Wales packs quite a punch for a small country, a green and ancient land of rugged mountains, crumbling castles and wild, windswept beaches. Cross over the border from England and you’ll immediately notice the difference: the clustered consonants of the Welsh language are given pride of place on road signs, and the red dragon flutters atop flagpoles. Amongst sleepy valleys dotted with sheep you’ll find cosy pubs, pretty market towns and scenic walking trails, while the cities buzz with an energy and vigour that reflects a renewed sense of national pride.
The revitalised Welsh capital, Cardiff, lures visitors with its famous castle, and second city Swansea is the gateway to the seaside retreat of The Mumbles. The mountains reach their most spectacular heights in Snowdonia and the Brecon Beacons, and Wales is also home to some of Britain’s most spectacular coastline. Resort towns such as Portmeirion and Llandudno swell with crowds during summer, while just offshore lie islands rich in wildlife and spiritual significance.
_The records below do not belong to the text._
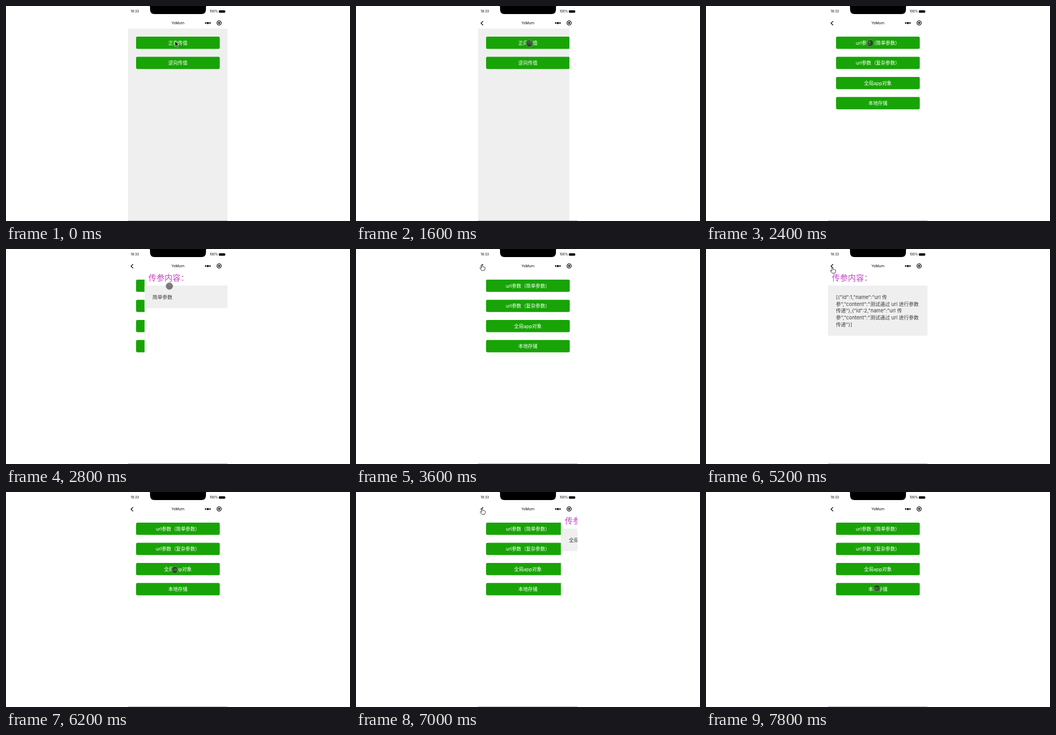
These frames come from a looping animation (640x400 px, 8 s). An HTML page:

```html
<!DOCTYPE html>
<html lang="zh-CN">
<head>
<meta charset="utf-8">
<title>页面传值</title>
<style>
html, body { margin: 0; width: 100%; height: 100%; overflow: hidden; background: #fff; }
svg { display: block; width: 100vw; height: 100vh; font-family: Inter, "Noto Sans CJK SC", "Noto Sans CJK", sans-serif; }
.button rect { fill: #18a406; }
.button text { fill: #fff; font-size: 8.9px; text-anchor: middle; }
.heading { fill: #c445c4; font-size: 14.9px; }
.content { fill: #3c3c3c; font-size: 9.25px; white-space: pre; }
</style>
</head>
<body>
<svg viewBox="0 0 640 400">
  <defs>
    <clipPath id="screen"><rect x="227" y="42" width="185" height="358"/></clipPath>
  </defs>
  <rect width="640" height="400" fill="#fff"/>
  <g clip-path="url(#screen)">
    <g id="home"><rect x="227" y="42" width="185" height="358" fill="#efefef"/></g>
    <g id="list"><rect x="227" y="42" width="185" height="358" fill="#fff"/></g>
    <g id="result">
      <rect x="227" y="42" width="185" height="358" fill="#fff"/>
      <text class="heading" x="234.3" y="58.5">传参内容：</text>
      <rect id="panel" x="227" y="68" width="185" fill="#efefef"/>
      <g id="lines"></g>
    </g>
  </g>
  <path d="M227 399.5H412" stroke="#b4b4b4"/>

  <path d="M267 0H373Q372 .3 372 2V6.500Q372 15 363.500 15H276.500Q268 15 268 6.500V2Q268 .3 267 0Z"/>
  <text x="232" y="12.200" font-size="6">18:33</text>
  <text x="379" y="12.100" font-size="5.800">100%</text>
  <rect x="396" y="7.900" width="11.600" height="4.600" rx="1.200"/>
  <path d="M408.200 9.200Q409.300 10.200 408.200 11.200Z"/>
  <text x="319.800" y="33.900" font-size="6.600" text-anchor="middle">YoMurn</text>
  <circle cx="371.500" cy="31.700" r="1.400"/>
  <circle cx="375.500" cy="31.700" r="2"/>
  <circle cx="379.500" cy="31.700" r="1.400"/>
  <circle cx="396.500" cy="31.500" r="3.900" fill="none" stroke="#000" stroke-width="1.300"/>
  <circle cx="396.500" cy="31.500" r="1.800"/>
  <path id="back" d="M236.500 28.200L232.600 32L236.500 35.800" fill="none" stroke="#000" stroke-width="1.200"/>

  <g id="cursor">
    <path id="arrow" d="M0 0V9.500L2.200 7.500L3.800 11L5.500 10.200L3.900 6.900H6.800Z" stroke="#fff" stroke-width=".7"/>
    <circle id="touch" r="6.300" fill="#000" fill-opacity=".5" stroke="#8c8c8c" stroke-width=".9"/>
    <path id="hand" d="M-1 .5Q0-.5 1 .5L1.300 4Q2.300 3.400 3 4.300Q4.100 3.800 4.700 4.800Q6.200 4.500 6.300 6L5.700 9L4.800 11H-.2L-3.500 6.900Q-3.500 5.500-2.200 5.800L-.7 7Z" fill="#fff" stroke="#222" stroke-width=".9" stroke-linejoin="round"/>
  </g>
</svg>
<script>
const LOOP = 8000, STEP = 200, WIDTH = 185, SLIDE = 400;
const $ = id => document.getElementById(id);

function add(parent, tag, attrs, text = '') {
  const el = document.createElementNS('http://www.w3.org/2000/svg', tag);
  for (const key in attrs) el.setAttribute(key, attrs[key]);
  el.textContent = text;
  return parent.appendChild(el);
}

function addButtons(page, labels) {
  labels.forEach((label, i) => {
    const y = 57 + i * 37.45;
    const g = add(page, 'g', { class: 'button' });
    add(g, 'rect', { x: 242, y, width: 155.7, height: 22.8, rx: 2.4 });
    add(g, 'text', { x: 319.8, y: y + 14.6 }, label);
  });
}
addButtons($('home'), ['正向传值', '逆向传值']);
addButtons($('list'), ['url参数（简单参数）', 'url参数（复杂参数）', '全局app对象', '本地存储']);

const LIST_OPEN = 1589;
const visits = [
  { open: 2620, close: 3220, lines: ['简单参数'] },
  { open: 4220, close: 5420, lines: [
    '[{"id":1,"name":"url 传',
    '参","content":"测试通过 url 进行参数',
    '传递"},{"id":2,"name":"url 传',
    '参","content":"测试通过 url 进行参数',
    '传递"}]'] },
  { open: 6220, close: 6820, lines: ['全局app对象'] }
];

// Pointer stops: time, x, y
const stops = [
  [0, 314.5, 65.5], [200, 316, 76], [600, 322, 105], [1000, 322, 72],
  [1200, 322, 72], [1400, 323, 70], [1800, 322, 69], [2400, 305, 69],
  [2800, 304, 69], [3200, 234, 30], [3600, 234, 29], [3700, 236, 32],
  [4100, 312, 106], [4600, 311, 107], [5200, 235, 34], [5600, 234, 32],
  [6100, 314, 144], [6200, 314, 145], [6400, 314, 145], [6800, 235, 31],
  [7200, 234, 30], [7300, 235, 32], [7700, 316, 176], [7800, 318, 179]
];

function pointerAt(t) {
  const i = stops.findIndex(s => s[0] > t);
  if (i < 0) return stops[stops.length - 1].slice(1);
  const [t0, x0, y0] = stops[i - 1], [t1, x1, y1] = stops[i];
  const p = (t - t0) / (t1 - t0), e = p * p * (3 - 2 * p);
  return [x0 + (x1 - x0) * e, y0 + (y1 - y0) * e];
}

// Progress of a page slide that decelerates
function slide(t, start) {
  const p = Math.min(1, Math.max(0, (t - start) / SLIDE));
  return 1 - (1 - p) ** 3;
}

const show = (id, on) => $(id).setAttribute('visibility', on ? 'visible' : 'hidden');
const place = (id, x, y = 0) => $(id).setAttribute('transform', `translate(${x.toFixed(2)} ${y.toFixed(2)})`);

let current;
function fillResult(visit) {
  if (visit === current) return;
  current = visit;
  $('panel').setAttribute('height', 29.3 + visit.lines.length * 12.8);
  $('lines').replaceChildren();
  visit.lines.forEach((line, i) =>
    add($('lines'), 'text', { class: 'content', x: 241.8, y: 92.7 + i * 12.85 }, line));
}

function render(t) {
  place('list', WIDTH * (1 - slide(t, LIST_OPEN)));
  show('back', t >= LIST_OPEN);

  const visit = visits.filter(v => t >= v.open).pop() || visits[0];
  fillResult(visit);
  place('result', WIDTH * (1 - slide(t, visit.open) + slide(t, visit.close)));

  const [x, y] = pointerAt(t);
  const kind = t < STEP ? 'arrow' : y < 42 ? 'hand' : 'touch';
  place('cursor', x, y);
  for (const id of ['arrow', 'touch', 'hand']) show(id, id === kind);
}

const begin = performance.now();
function tick() {
  const t = (performance.now() - begin) % LOOP;
  render(Math.floor(t / STEP) * STEP);
  requestAnimationFrame(tick);
}
tick();
</script>
</body>
</html>
```
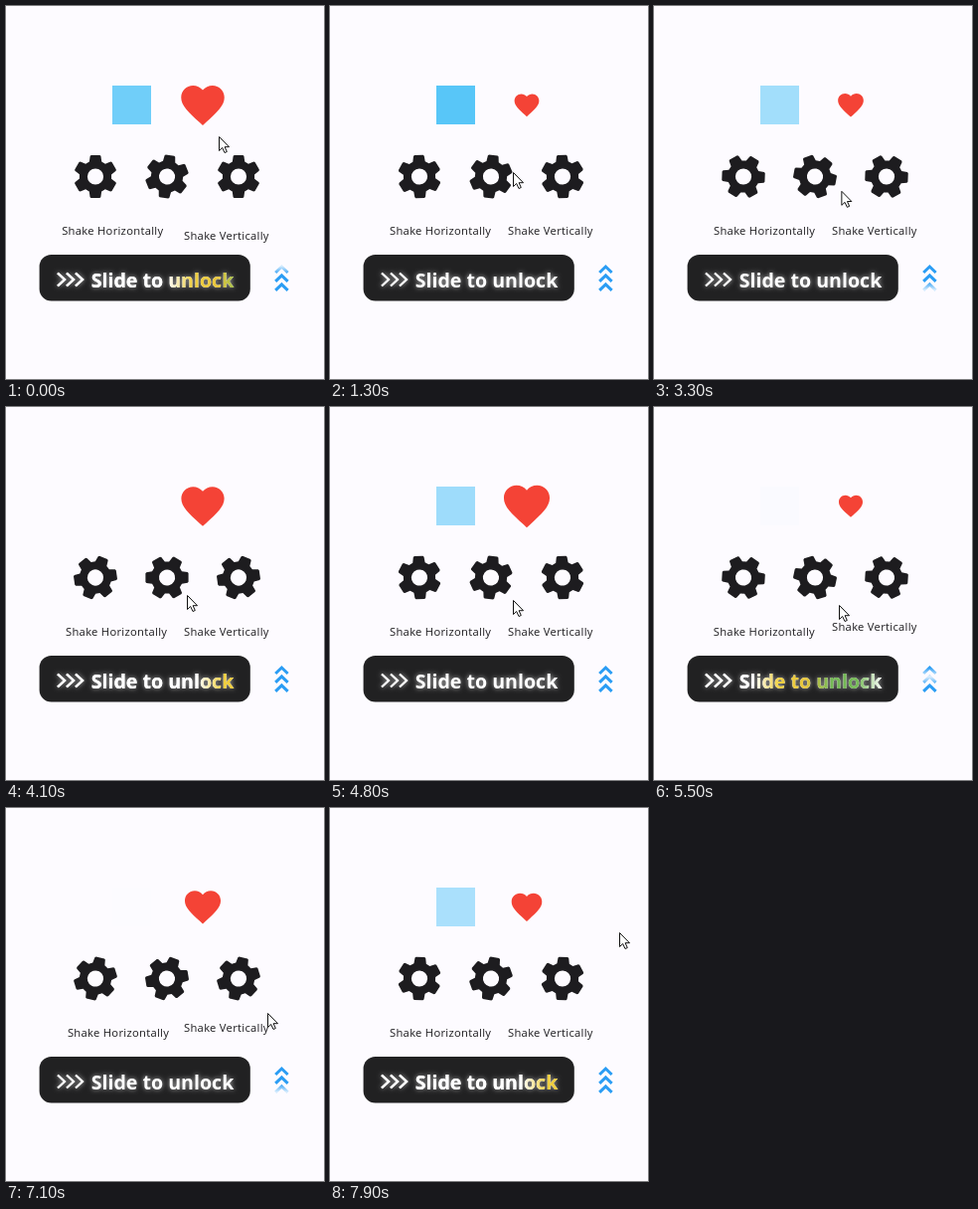
Recreate the animation shown at these times as an HTML page with a canvas. Size 320x375 px, loop 8 s.

```html
<!DOCTYPE html>
<html lang="en">
<head>
<meta charset="utf-8">
<title>Looping effects</title>
<style>
html, body { margin: 0; width: 100%; height: 100%; overflow: hidden; background: #fdfbff; }
canvas { display: block; width: 320px; height: 375px; }
</style>
</head>
<body>
<canvas id="stage"></canvas>
<script>
const W = 320, H = 375, LOOP = 8;
const INK = '#1d1c1f';
const canvas = document.getElementById('stage');
const ctx = canvas.getContext('2d');
const dpr = window.devicePixelRatio || 1;
canvas.width = W * dpr;
canvas.height = H * dpr;

const TAU = Math.PI * 2;
const clamp = v => Math.max(0, Math.min(1, v));
const mod = (a, b) => ((a % b) + b) % b;

// Piecewise path: rows of [time, ...values]
function along(rows, t, ease = u => u) {
  if (t <= rows[0][0]) return rows[0].slice(1);
  for (let i = 1; i < rows.length; i++) {
    const a = rows[i - 1], b = rows[i];
    if (t <= b[0]) {
      const u = ease((t - a[0]) / (b[0] - a[0]));
      return a.slice(1).map((v, k) => v + (b[k + 1] - v) * u);
    }
  }
  return rows[rows.length - 1].slice(1);
}

function at(x, y, draw) {
  ctx.save();
  ctx.translate(x, y);
  draw();
  ctx.restore();
}

function gradient(x0, y0, x1, y1, stops) {
  const g = ctx.createLinearGradient(x0, y0, x1, y1);
  for (const [offset, color] of stops) g.addColorStop(offset, color);
  return g;
}

const heartPath = new Path2D('M12 21.35l-1.45-1.32C5.4 15.36 2 12.28 2 8.5 2 5.42 4.42 3 7.5 3c1.74 0 3.41.81 4.5 2.09C13.09 3.81 14.76 3 16.5 3 19.58 3 22 5.42 22 8.5c0 3.78-3.4 6.86-8.55 11.54z');

function makeGear() {
  const p = new Path2D();
  const half = [[2.75, -6.65], [2.39, -9.19], [1.92, -9.6]];
  const tooth = [...half.map(([x, y]) => [-x, y]), ...half.reverse()];
  for (let i = 0; i < 6; i++) {
    const c = Math.cos(i * TAU / 6), s = Math.sin(i * TAU / 6);
    for (const [x, y] of tooth) p.lineTo(x * c - y * s, x * s + y * c);
  }
  p.closePath();
  p.moveTo(3.6, 0);
  p.arc(0, 0, 3.6, 0, TAU, true);
  return p;
}
const gearPath = makeGear();

function gear(x, degrees) {
  at(x, 171.5, () => {
    ctx.rotate(degrees * Math.PI / 180);
    ctx.scale(2.25, 2.25);
    ctx.fillStyle = INK;
    ctx.fill(gearPath, 'evenodd');
  });
}

function badge(t) {
  const u = mod(t + 0.34, 1.52) / 1.52;
  ctx.globalAlpha = Math.pow((1 + Math.cos(Math.PI * u)) / 2, 1.5);
  ctx.fillStyle = '#54c5f8';
  ctx.fillRect(107, 80, 39, 39);
  ctx.globalAlpha = 1;
}

function heart(t) {
  const width = 38 + 14 * Math.sin(0.4 + 3.06 * t);
  at(198, 99.6, () => {
    ctx.scale(width / 20, width / 20);
    ctx.translate(-12, -12);
    ctx.fillStyle = '#f44336';
    ctx.fill(heartPath);
  });
}

function labels(t) {
  const s = mod(t + 0.25, 1.8);
  const on = s < 0.6;
  const dx = on ? 4 * Math.sin(TAU * 7.15 * s) : 0;
  const dy = on ? 5.5 * Math.sin(TAU * 5 * s) : 0;
  ctx.font = '11.2px "Open Sans", "Noto Sans", sans-serif';
  ctx.letterSpacing = '0.3px';
  ctx.fillStyle = INK;
  ctx.fillText('Shake Horizontally', 60 + dx, 230);
  ctx.fillText('Shake Vertically', 179, 230 + dy);
  ctx.letterSpacing = '0px';
}

function slideContent() {
  ctx.lineWidth = 2.3;
  ctx.lineCap = 'butt';
  ctx.lineJoin = 'miter';
  for (let i = 0; i < 3; i++) {
    const x = 52 + i * 9;
    ctx.beginPath();
    ctx.moveTo(x, 268.5);
    ctx.lineTo(x + 7, 275);
    ctx.lineTo(x, 281.5);
    ctx.stroke();
  }
  ctx.font = '700 19.6px "Open Sans", "Noto Sans", sans-serif';
  ctx.fillText('Slide to unlock', 85.7, 283);
}

const sweepColors = [
  [0, '#fff'], [0.2, '#f0cf3f'], [0.4, '#e8c63c'],
  [0.6, '#74b955'], [0.8, '#74b955'], [1, '#fff']
];

function slider(t) {
  ctx.fillStyle = '#212122';
  ctx.beginPath();
  ctx.roundRect(33.6, 250, 212.2, 46.4, 12);
  ctx.fill();

  ctx.save();
  ctx.fillStyle = ctx.strokeStyle = '#fff';
  ctx.shadowColor = 'rgba(255,255,255,0.65)';
  ctx.shadowBlur = 5 * dpr;
  slideContent();
  ctx.restore();

  // Colour sweep, left to right
  const p = mod(t - 1.4, 1.9);
  if (p > 1) return;
  const [edge] = along([[0, 60], [0.3, 100], [0.5, 162], [0.8, 192], [1, 232]], p);
  ctx.globalAlpha = clamp(p / 0.3);
  ctx.fillStyle = ctx.strokeStyle = gradient(edge, 0, edge + 130, 0, sweepColors);
  slideContent();
  ctx.globalAlpha = 1;
}

function arrows(t) {
  const band = 286 - 50 * mod(t - 1.4, 1.9);
  ctx.strokeStyle = gradient(0, band - 9, 0, band + 9,
    [[0, '#2b9df4'], [0.5, '#dff0fe'], [1, '#2b9df4']]);
  ctx.lineWidth = 3;
  ctx.lineCap = 'butt';
  ctx.lineJoin = 'miter';
  for (let i = 0; i < 3; i++) {
    const y = 262 + i * 8.9;
    ctx.beginPath();
    ctx.moveTo(271.2, y + 6);
    ctx.lineTo(277.4, y);
    ctx.lineTo(283.6, y + 6);
    ctx.stroke();
  }
}

const pointerPath = new Path2D('M0 0V14L3.2 11L5.5 16L7.8 15L5.6 10.2H10Z');
const route = [
  [0, 214, 131], [1.3, 184, 167], [2.4, 196, 182], [4.1, 182, 189],
  [5.5, 186, 199], [7.1, 263, 206], [7.9, 291, 125]
];

function pointer(t) {
  const [x, y] = along(route, t, u => u * u * (3 - 2 * u));
  at(x + 0.5, y + 0.5, () => {
    ctx.fillStyle = '#fff';
    ctx.strokeStyle = '#111';
    ctx.lineWidth = 1;
    ctx.lineJoin = 'miter';
    ctx.fill(pointerPath);
    ctx.stroke(pointerPath);
  });
}

function draw(t) {
  ctx.setTransform(dpr, 0, 0, dpr, 0, 0);
  ctx.fillStyle = '#fdfbff';
  ctx.fillRect(0, 0, W, H);
  badge(t);
  heart(t);
  const spin = 137 * t;
  gear(90, spin);
  gear(162, spin + 8);
  gear(234, spin);
  labels(t);
  slider(t);
  arrows(t);
  pointer(t);
}

const start = performance.now();
function tick() {
  draw(((performance.now() - start) / 1000) % LOOP);
  requestAnimationFrame(tick);
}
tick();
</script>
</body>
</html>
```
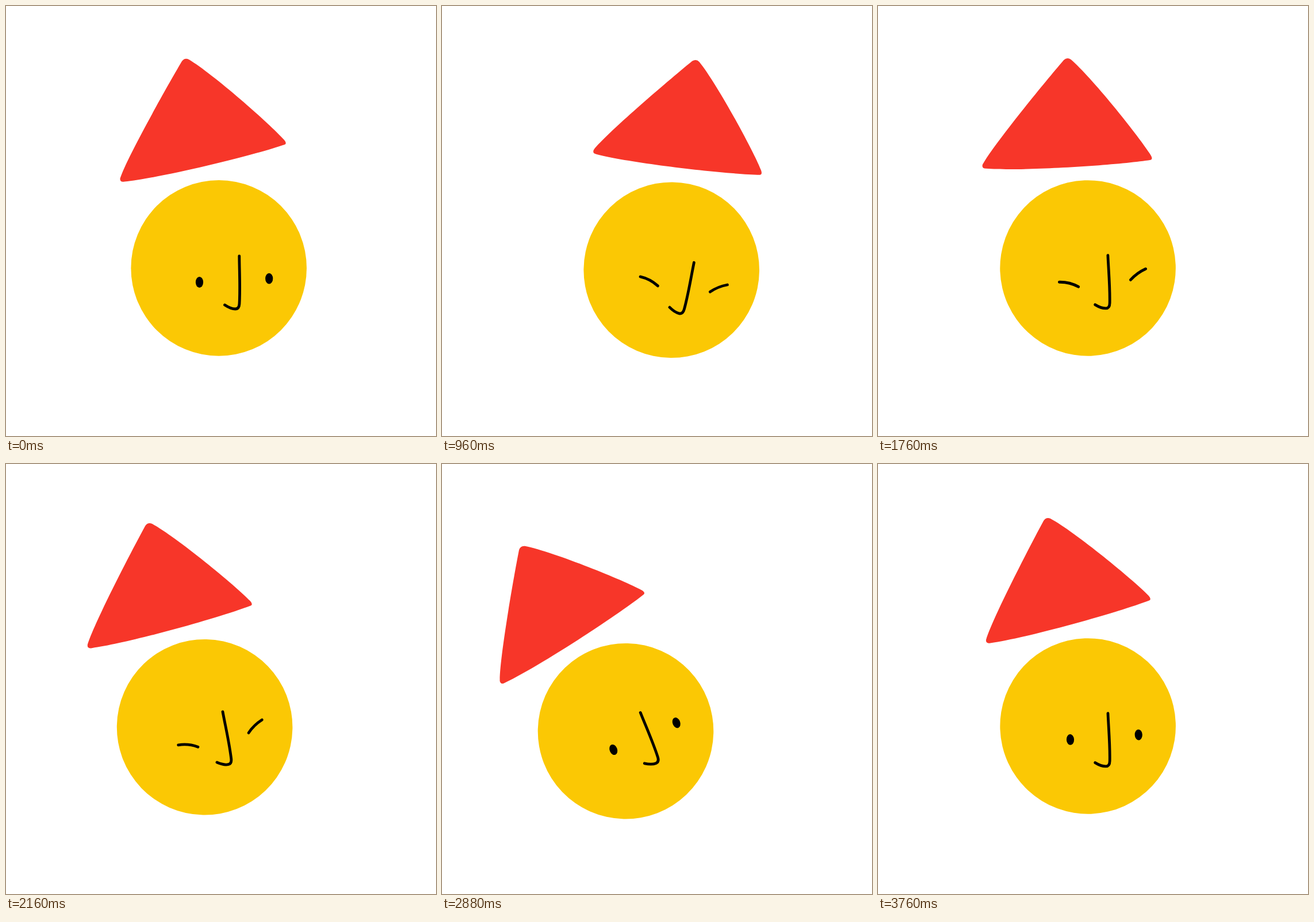
These frames come from a looping animation (748 by 748 pixels, 3.8 s). An HTML page:

```html
<!DOCTYPE html>
<html lang="en">
<head>
<meta charset="utf-8">
<title>Rocking head with hat</title>
<style>
  html, body { margin: 0; width: 100%; height: 100%; overflow: hidden; background: #fff; }
  svg { display: block; width: 100vw; height: 100vh; }
  .line { fill: none; stroke: #000; stroke-width: 4.8; stroke-linecap: round; stroke-linejoin: round; }
</style>
</head>
<body>
<svg viewBox="0 0 748 748">
  <g id="head">
    <circle cx="370.2" cy="455.9" r="152.8" fill="#fbc804"/>
    <path class="line" d="M405.8 435C406 462 407.6 490 406 518Q405.5 527 399 527Q391 527 380.5 520"/>
    <g id="open">
      <ellipse id="leftEye" rx="6.6" ry="9.4"/>
      <ellipse cx="457.7" cy="474.2" rx="6.6" ry="9.4"/>
    </g>
    <path id="closed" class="line" d="M319.6 478.4Q337.4 478.7 352.7 487.8M443.7 479.1Q455.2 467.2 470.6 460.9"/>
    <path id="hat" fill="#f73629" d="M306 96Q311 89.5 318 93C360 118 460 206 484 233Q489 239 485 241C430 260 270 299 206 305.5Q198 307 198.5 300C209 267 276 147 306 96Z"/>
  </g>
</svg>
<script>
  const LOOP = 3800, STEP = 40;
  const CLOSE = 600, MIDDLE = 1680, OPEN = 2800;
  const times = [0, CLOSE, MIDDLE, OPEN, LOOP];
  const headAngles = [0, 18.2, -0.5, -22.9, -1.2];
  const hatAngles = [0, 5.9, 12.9, 1.85, 0];
  const el = id => document.getElementById(id);
  const head = el('head'), hat = el('hat'), open = el('open'), closed = el('closed'), leftEye = el('leftEye');

  // Constant speed between poses, with sharp reversals.
  function tween(values, t) {
    let i = 0;
    while (t >= times[i + 1]) i++;
    const k = (t - times[i]) / (times[i + 1] - times[i]);
    return values[i] + (values[i + 1] - values[i]) * k;
  }

  function draw(t) {
    const asleep = t >= CLOSE && t < OPEN;
    head.setAttribute('transform', `rotate(${tween(headAngles, t)} 368.5 596)`);
    hat.setAttribute('transform', `rotate(${tween(hatAngles, t)} 340 262)`);
    open.style.display = asleep ? 'none' : '';
    closed.style.display = asleep ? '' : 'none';
    leftEye.setAttribute('cx', t < CLOSE ? 336.5 : 338.7);
    leftEye.setAttribute('cy', t < CLOSE ? 480.5 : 478.3);
  }

  const start = performance.now();
  function tick() {
    const t = (performance.now() - start) % LOOP;
    draw(Math.floor(t / STEP) * STEP);
    requestAnimationFrame(tick);
  }
  tick();
</script>
</body>
</html>
```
But perhaps Wales’s greatest asset is the Welsh people themselves: gregarious, welcoming, musical, rugby-mad and fiercely proud of their distinctive culture and traditions.
From neo-Norman Penrhyn Castle to the lovely lawns and woodlands of Bodnant Garden, the fantastic sights of north Wales offer a far richer experience than you’d expect from a short break
From neo-Norman Penrhyn Castle to the lovely lawns and woodlands of Bodnant Garden, the fantastic sights of north Wales offer a far richer experience than you’d expect from short breaks in north Wales